**ACTIVITY**
Which lines in the entries below contain the string "none"? Show each of them in full.

**PROVIDED RECORDS**
____________________

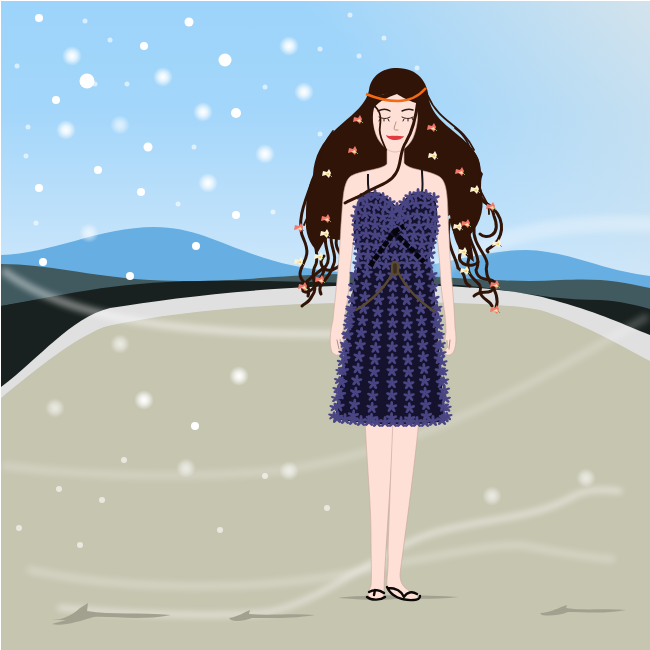
<!DOCTYPE html>
<html lang="en">
<head>
<meta charset="utf-8">
<title>Girl in the winter breeze</title>
<style>
:root{--ground:#c6c5b0;--rim:#e0e0e0;--hill-far:#67afe2;--hill-mid:#405a60;--hill-near:#18211f;--skin:#ffe0d6;--skin-line:#c9a79c;--hair:#301407;--dress:#15122e;--blossom:#4a4684;--band:#f26a12;--cord:#5b4a33;--shadow:#a2a08f;--lips:#e2383f}
html,body{margin:0;background:#fff;overflow:hidden}
.scene{display:block;width:650px;height:650px}
.skin{fill:var(--skin);stroke:var(--skin-line);stroke-width:.6}
.hair{fill:var(--hair)}
.strand{fill:none;stroke:var(--hair);stroke-width:3;stroke-linecap:round}
.fine{stroke-width:1.8}
.wind{fill:none;stroke:#fff;stroke-linecap:round}
.ink{fill:none;stroke:#2b1a14;stroke-width:1;stroke-linecap:round}
.trim{fill:none;stroke:none;marker-start:url(#blossom);marker-mid:url(#blossom);marker-end:url(#blossom)}
.shadow{fill:var(--shadow)}
.sandal{fill:none;stroke:#0b0908;stroke-width:2.4;stroke-linecap:round}
</style>
</head>
<body>
<svg class="scene" viewBox="0 0 650 650" role="img" aria-label="A girl with long flowing hair and a dark blue flower dress stands on a snowy hill">
<defs>
<linearGradient id="sky" x1="0" y1="0" x2="0" y2="1">
<stop offset="0" stop-color="#9dd4fb"/><stop offset=".35" stop-color="#a3d6fa"/><stop offset=".8" stop-color="#c6e4fa"/><stop offset="1" stop-color="#d6ebfa"/>
</linearGradient>
<linearGradient id="haze" x1=".55" y1=".2" x2="1" y2="0">
<stop offset="0" stop-color="#d4e4ee" stop-opacity="0"/><stop offset="1" stop-color="#d3e3ec"/>
</linearGradient>
<radialGradient id="flake">
<stop offset="0" stop-color="#fff"/><stop offset=".4" stop-color="#fff" stop-opacity=".75"/><stop offset="1" stop-color="#fff" stop-opacity="0"/>
</radialGradient>
<filter id="soft" x="-20%" y="-60%" width="140%" height="220%"><feGaussianBlur stdDeviation="3"/></filter>
<marker id="blossom" markerUnits="userSpaceOnUse" markerWidth="14" markerHeight="14" viewBox="-7 -7 14 14" orient="0">
<g fill="#4a4684"><ellipse cx="0" cy="-3" rx="1.5" ry="3"/><ellipse cx="0" cy="-3" rx="1.5" ry="3" transform="rotate(72)"/><ellipse cx="0" cy="-3" rx="1.5" ry="3" transform="rotate(144)"/><ellipse cx="0" cy="-3" rx="1.5" ry="3" transform="rotate(216)"/><ellipse cx="0" cy="-3" rx="1.5" ry="3" transform="rotate(288)"/></g>
</marker>
<path id="column" class="trim" d="M0 0v12v12v12v12v12v12v12v12v12v12v12v11"/>
<path id="hem" class="trim" d="M337 418l8 1 8 1 8 1 8 0 8 1 8 0 8 0 8 0 8 0 8 0 8 0 8-1 9-1"/>
<g id="soft-flake"><circle r="10" fill="url(#flake)"/></g>
<g id="pin-pink"><path d="M-4-2l4 1 2-3 2 4-2 5-3-3-4 1z" fill="#f3776c"/><path d="M-2 2l4-2 1 3z" fill="#ffe2a8"/><path d="M3 2l2 2" stroke="#7fa04e"/></g>
<g id="pin-cream"><path d="M-4-2l4 1 2-3 2 4-2 5-3-3-4 1z" fill="#fdf3d2"/><path d="M-2 1l4-1 0 2z" fill="#f0c95e"/><path d="M3 2l2 2" stroke="#7fa04e"/></g>
</defs>

<g id="landscape">
<rect x="1" y="1" width="649" height="310" fill="url(#sky)"/>
<rect x="1" y="1" width="649" height="310" fill="url(#haze)"/>
<path d="M1 255C50 254 100 227 154 227C215 227 245 266 340 272C420 276 470 250 526 250C570 251 600 270 650 276V340H1z" fill="var(--hill-far)"/>
<path d="M1 264C50 264 85 276 150 280C230 284 270 275 340 274C440 274 500 284 560 280C600 278 620 281 650 288V350H1z" fill="var(--hill-mid)"/>
<path d="M1 306C60 296 110 282 200 281C300 280 350 284 440 284C500 286 540 300 600 300C620 301 636 305 650 309V380H1V390z" fill="var(--hill-near)"/>
<path d="M1 306V390L30 372 110 300 60 296z" fill="var(--hill-near)"/>
<path d="M1 387C40 358 70 318 110 308C180 297 270 285 400 285C480 286 525 291 560 302C600 313 625 325 650 335V400H1z" fill="var(--rim)"/>
<path d="M1 398C40 366 72 340 104 327C150 316 230 307 300 304C400 301 490 301 540 310C580 322 620 345 650 361V650H1z" fill="var(--ground)"/>
</g>

<g id="wind" filter="url(#soft)">
<path class="wind" d="M5 272C70 320 180 334 335 334" stroke-width="7" opacity=".5"/>
<path class="wind" d="M440 268C490 236 560 220 650 224" stroke-width="16" opacity=".3"/>
<path class="wind" d="M5 466C100 478 200 478 285 470C420 450 540 380 645 318" stroke-width="8" opacity=".22"/>
<path class="wind" d="M30 570C120 590 240 590 320 578C420 560 480 545 520 545C550 550 580 557 612 559" stroke-width="7" opacity=".28"/>
<path class="wind" d="M60 608C130 614 220 618 270 612C330 598 380 550 430 534C480 518 530 520 570 498C585 489 600 489 620 491" stroke-width="5" opacity=".55"/>
</g>

<g id="ground-shadows" class="shadow">
<path d="M48 620C62 621 72 615 80 608L88 603 87 611C110 615 140 612 171 615C140 621 112 616 94 617C80 621 62 627 52 624L66 620z"/>
<path d="M229 618C238 617 244 612 250 610L249 614C270 616 290 613 315 615C290 619 270 618 252 618C244 621 236 622 231 620z"/>
<path d="M540 613C550 613 560 607 567 605L566 608C585 611 605 608 626 610C605 614 585 612 568 612C558 616 548 616 542 615z"/>
<path d="M338 598C360 594 430 595 459 597C430 600 410 598 395 599C375 601 355 599 338 598z"/>
</g>

<g id="snow">
<g fill="#fff">
<circle cx="39" cy="18" r="4"/><circle cx="189" cy="22" r="4.5"/><circle cx="144" cy="46" r="4"/><circle cx="225" cy="60" r="6.5"/><circle cx="87" cy="81" r="7.5"/><circle cx="56" cy="100" r="4"/><circle cx="236" cy="113" r="5"/><circle cx="148" cy="147" r="4.5"/><circle cx="98" cy="170" r="4"/><circle cx="39" cy="188" r="4"/><circle cx="141" cy="192" r="4"/><circle cx="236" cy="215" r="4"/><circle cx="196" cy="246" r="4"/><circle cx="43" cy="262" r="4"/><circle cx="130" cy="276" r="4"/><circle cx="195" cy="426" r="4"/>
</g>
<g fill="#fff" opacity=".6">
<circle cx="350" cy="15" r="2.5"/><circle cx="384" cy="38" r="2.5"/><circle cx="320" cy="49" r="2.5"/><circle cx="359" cy="56" r="2.5"/><circle cx="110" cy="40" r="2.5"/><circle cx="85" cy="21" r="2.5"/><circle cx="17" cy="66" r="2.5"/><circle cx="265" cy="87" r="2.5"/><circle cx="95" cy="84" r="2.5"/><circle cx="127" cy="84" r="2.5"/><circle cx="28" cy="127" r="2.5"/><circle cx="320" cy="134" r="2.5"/><circle cx="194" cy="147" r="2.5"/><circle cx="26" cy="156" r="2.5"/><circle cx="178" cy="204" r="2.5"/><circle cx="273" cy="212" r="2.5"/><circle cx="36" cy="223" r="2.5"/><circle cx="417" cy="68" r="2.5"/><circle cx="59" cy="489" r="3"/><circle cx="102" cy="500" r="3"/><circle cx="124" cy="460" r="3"/><circle cx="80" cy="545" r="3"/><circle cx="19" cy="528" r="3"/><circle cx="220" cy="530" r="3"/><circle cx="265" cy="476" r="3"/><circle cx="327" cy="508" r="3"/>
</g>
<g>
<use href="#soft-flake" x="72" y="56"/><use href="#soft-flake" x="289" y="46"/><use href="#soft-flake" x="163" y="77"/><use href="#soft-flake" x="304" y="92"/><use href="#soft-flake" x="203" y="112"/><use href="#soft-flake" x="66" y="130"/><use href="#soft-flake" x="265" y="154"/><use href="#soft-flake" x="208" y="183"/><use href="#soft-flake" x="239" y="376"/><use href="#soft-flake" x="144" y="400"/>
</g>
<g opacity=".65">
<use href="#soft-flake" x="120" y="125"/><use href="#soft-flake" x="89" y="233"/><use href="#soft-flake" x="120" y="344"/><use href="#soft-flake" x="55" y="408"/><use href="#soft-flake" x="186" y="468"/><use href="#soft-flake" x="289" y="471"/><use href="#soft-flake" x="492" y="496"/><use href="#soft-flake" x="586" y="478"/>
</g>
</g>

<g id="girl">
<g id="hair-back">
<path class="hair" d="M397 68C382 68 371 76 369 90C366 106 350 116 335 130C322 142 314 156 313 175C306 190 306 205 306 220C305 232 309 244 318 252L326 238L340 240L350 225L362 190H432L441 220L450 215C453 235 456 245 462 252L474 262L470 235C482 222 485 205 481 188C482 170 480 155 468 144C452 128 434 120 429 100C428 82 418 68 397 68z"/>
<g class="strand">
<path d="M313 180C303 205 296 225 304 240C312 258 301 262 300 274C300 284 312 283 308 296"/>
<path d="M322 225C309 240 320 252 316 264C308 278 320 286 312 296C308 304 306 302 302 306"/>
<path d="M330 225C318 245 334 254 326 266C314 276 300 284 303 291C310 296 320 282 325 268"/>
<path d="M338 225C322 240 340 252 333 266C328 282 316 284 321 294"/>
<path d="M346 225C330 238 337 250 342 256C346 262 338 268 332 270C322 272 318 262 324 256"/>
<path d="M470 150C488 164 472 190 484 202C500 210 506 226 498 240C492 250 484 248 488 252"/>
<path d="M478 180C470 200 492 200 494 216C502 236 486 240 480 234"/>
<path d="M455 210C445 228 464 240 460 254C456 266 474 268 478 262"/>
<path d="M462 215C454 235 474 248 468 262C466 282 484 280 480 292C482 300 490 300 492 306"/>
<path d="M470 225C464 240 484 256 476 270C478 284 494 276 495 284C492 298 482 288 474 296"/>
<path d="M474 228C472 244 488 256 487 264C482 280 502 290 496 308"/>
<path d="M450 220C444 244 456 256 458 268C468 274 462 284 470 286"/>
</g>
<g class="strand fine">
<path d="M333 131C318 150 322 160 313 180C304 196 314 206 304 225"/>
<path d="M455 128C474 142 470 160 482 174C474 196 490 196 489 214"/>
<path d="M428 96C440 124 462 124 474 150"/>
</g>
</g>

<g id="legs">
<path class="skin" d="M365 420C367 465 371 505 371 535C371 560 372 575 371 586C368 592 366 597 372 599C378 600 385 599 384 592C384 570 389 510 394 420z"/>
<path class="skin" d="M393 420C391 465 389 520 388 550C389 570 386 580 387 587C391 595 400 600 412 600C419 600 420 595 414 593C404 589 400 584 400 574C405 535 413 480 419 420z"/>
<path class="sandal" d="M367 597C372 601 381 600 385 597M369 592C374 589 380 590 384 593M375 590L374 595M387 587C391 596 401 601 414 600C418 600 420 598 420 596M388 588C395 588 401 590 404 597M404 597C407 592 412 591 417 594"/>
</g>

<g id="arms-and-neck">
<path class="skin" d="M387 145V164C382 170 361 170 351 176C342 182 343 205 341 225C339 265 336 290 333 320C330 332 329 345 332 352C336 357 342 356 341 350L340 339C343 348 344 345 343 334C344 315 349 300 350 270C353 245 355 225 358 205H434C437 235 440 260 441 285C443 305 446 315 446 332C444 346 445 347 447 340L448 347C442 352 444 356 450 355C456 353 457 340 455 328C454 295 450 270 449 235C447 205 449 184 440 177C430 170 408 170 404 163V145z"/>
<path class="ink" d="M337 340L339 349M450 340L449 349" style="opacity:.4"/>
</g>

<g id="dress">
<path d="M368 174C368 182 367 190 371 198M422 170C422 180 424 188 421 196" fill="none" stroke="#17161c" stroke-width="2"/>
<path d="M359 200C366 190 378 190 386 197L397 207L408 196C416 189 430 190 435 199C440 215 437 240 430 256C430 265 433 275 434 282C437 330 441 370 445 421C410 427 370 425 335 419C342 370 349 320 354 280C357 268 359 262 358 254C352 235 352 216 359 200z" fill="var(--dress)"/>
<g id="bodice-blossoms">
<path class="trim" d="M361 199l7-3 7-1 8 3 7 5 7 5 7-5 6-6 8-3 8 1 8 3"/>
<path class="trim" d="M358 208l9-3 9 1 9 2 7 5 9-1 6-7 9-1 9 0 8 4"/>
<path class="trim" d="M356 217l9-3 9 2 9 1 9 4 8-2 8-2 9-2 9 1 9 2"/>
<path class="trim" d="M357 226l9-2 9 1 9 2 8 1 9 0 9-2 9 0 9-1 7 2"/>
<path class="trim" d="M357 236l9-2 9 1 8 2m22-1l9-1 9 1 10-1"/>
<path class="trim" d="M358 245l9 0 9 1 9-1 9-2 9 2 10-1 9 1 9-1"/>
<path class="trim" d="M359 255l9 0 9 1 9-1 9 1 9-1 9 1 9-1 8-1"/>
<path class="trim" d="M358 264l10 0 9 0 9 1 11-1 10 0 10 0 12 0"/>
</g>
<g id="skirt-blossoms">
<use href="#column" transform="translate(355 275) rotate(7)"/><use href="#column" transform="translate(367 273) rotate(5.5)"/><use href="#column" transform="translate(380 276) rotate(3.5)"/><use href="#column" transform="translate(393 275) rotate(.6)"/><use href="#column" transform="translate(406 276) rotate(-1.5)"/><use href="#column" transform="translate(419 273) rotate(-3)"/><use href="#column" transform="translate(432 275) rotate(-5)"/>
<use href="#column" transform="translate(351 308) scale(1 .76) rotate(7)"/><use href="#column" transform="translate(437 308) scale(1 .76) rotate(-4)"/>
<use href="#hem"/>
</g>
<path d="M370 266L394 232L424 262M394 232L404 226" fill="none" stroke="#06050c" stroke-width="5" stroke-dasharray="6 2"/>
<g id="belt" fill="none" stroke="var(--cord)" stroke-width="2.4" stroke-linecap="round">
<path d="M393 272C386 287 370 302 356 310M398 272C406 288 420 302 434 311"/>
<rect x="392" y="262" width="6" height="13" rx="3" fill="#3c2f20"/>
</g>
</g>

<g id="head">
<path class="skin" d="M373 99C371 112 372 128 378 139C383 147 389 152 395 152C402 152 409 146 413 138C418 126 419 112 417 97C405 92 383 92 373 99z"/>
<path class="hair" d="M369 96C380 97 388 92 397 91C406 92 414 94 424 94L428 112L423 145C416 134 420 115 416 103C407 100 402 97 397 94C388 97 379 101 374 108C371 120 374 134 379 143L370 138z"/>
<path d="M366 94C378 99 388 101 398 101C410 101 419 96 426 88" fill="none" stroke="var(--band)" stroke-width="2.6"/>
<path class="ink" d="M378 111C382 109 387 109 390 111M402 111C406 109 410 109 413 110" style="stroke-width:1.4"/>
<path class="ink" d="M379 117C383 119 387 119 390 117M380 119l-1 2M384 119v2M388 119l1 2M402 117C406 119 410 119 413 117M404 119l-1 2M408 119v2M412 118l1 2"/>
<path class="ink" d="M396 122C395 126 393 129 395 130L398 130" style="stroke:#b98d80"/>
<path d="M386 135C390 137 393 135 395 136C398 135 401 137 404 136C402 141 388 142 386 135z" fill="var(--lips)"/>
<path class="strand fine" d="M373 105C382 111 381 120 380 126C378 136 384 143 386 150"/>
<path class="strand" d="M418 100C416 118 412 132 406 142C399 152 402 164 396 173C390 184 374 187 365 193C357 198 350 200 345 203"/>
</g>

<g id="hair-pins">
<use href="#pin-pink" x="358" y="119"/><use href="#pin-pink" x="353" y="150"/><use href="#pin-cream" x="327" y="173"/><use href="#pin-pink" x="326" y="218"/><use href="#pin-pink" x="299" y="227"/><use href="#pin-cream" x="325" y="233"/><use href="#pin-cream" x="319" y="256"/><use href="#pin-cream" x="299" y="261"/><use href="#pin-pink" x="320" y="279"/><use href="#pin-pink" x="303" y="286"/>
<use href="#pin-pink" x="432" y="127"/><use href="#pin-cream" x="433" y="155"/><use href="#pin-pink" x="460" y="171"/><use href="#pin-cream" x="475" y="189"/><use href="#pin-pink" x="491" y="206"/><use href="#pin-cream" x="458" y="226"/><use href="#pin-pink" x="466" y="223"/><use href="#pin-cream" x="497" y="243"/><use href="#pin-cream" x="463" y="251"/><use href="#pin-cream" x="465" y="270"/><use href="#pin-pink" x="495" y="284"/><use href="#pin-pink" x="495" y="309"/>
</g>
</g>
</svg>
</body>
</html>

____________________

**SOLUTION FOR THIS TASK**
.strand{fill:none;stroke:var(--hair);stroke-width:3;stroke-linecap:round}
.wind{fill:none;stroke:#fff;stroke-linecap:round}
.ink{fill:none;stroke:#2b1a14;stroke-width:1;stroke-linecap:round}
.trim{fill:none;stroke:none;marker-start:url(#blossom);marker-mid:url(#blossom);marker-end:url(#blossom)}
.sandal{fill:none;stroke:#0b0908;stroke-width:2.4;stroke-linecap:round}
<path d="M368 174C368 182 367 190 371 198M422 170C422 180 424 188 421 196" fill="none" stroke="#17161c" stroke-width="2"/>
<path d="M370 266L394 232L424 262M394 232L404 226" fill="none" stroke="#06050c" stroke-width="5" stroke-dasharray="6 2"/>
<g id="belt" fill="none" stroke="var(--cord)" stroke-width="2.4" stroke-linecap="round">
<path d="M366 94C378 99 388 101 398 101C410 101 419 96 426 88" fill="none" stroke="var(--band)" stroke-width="2.6"/>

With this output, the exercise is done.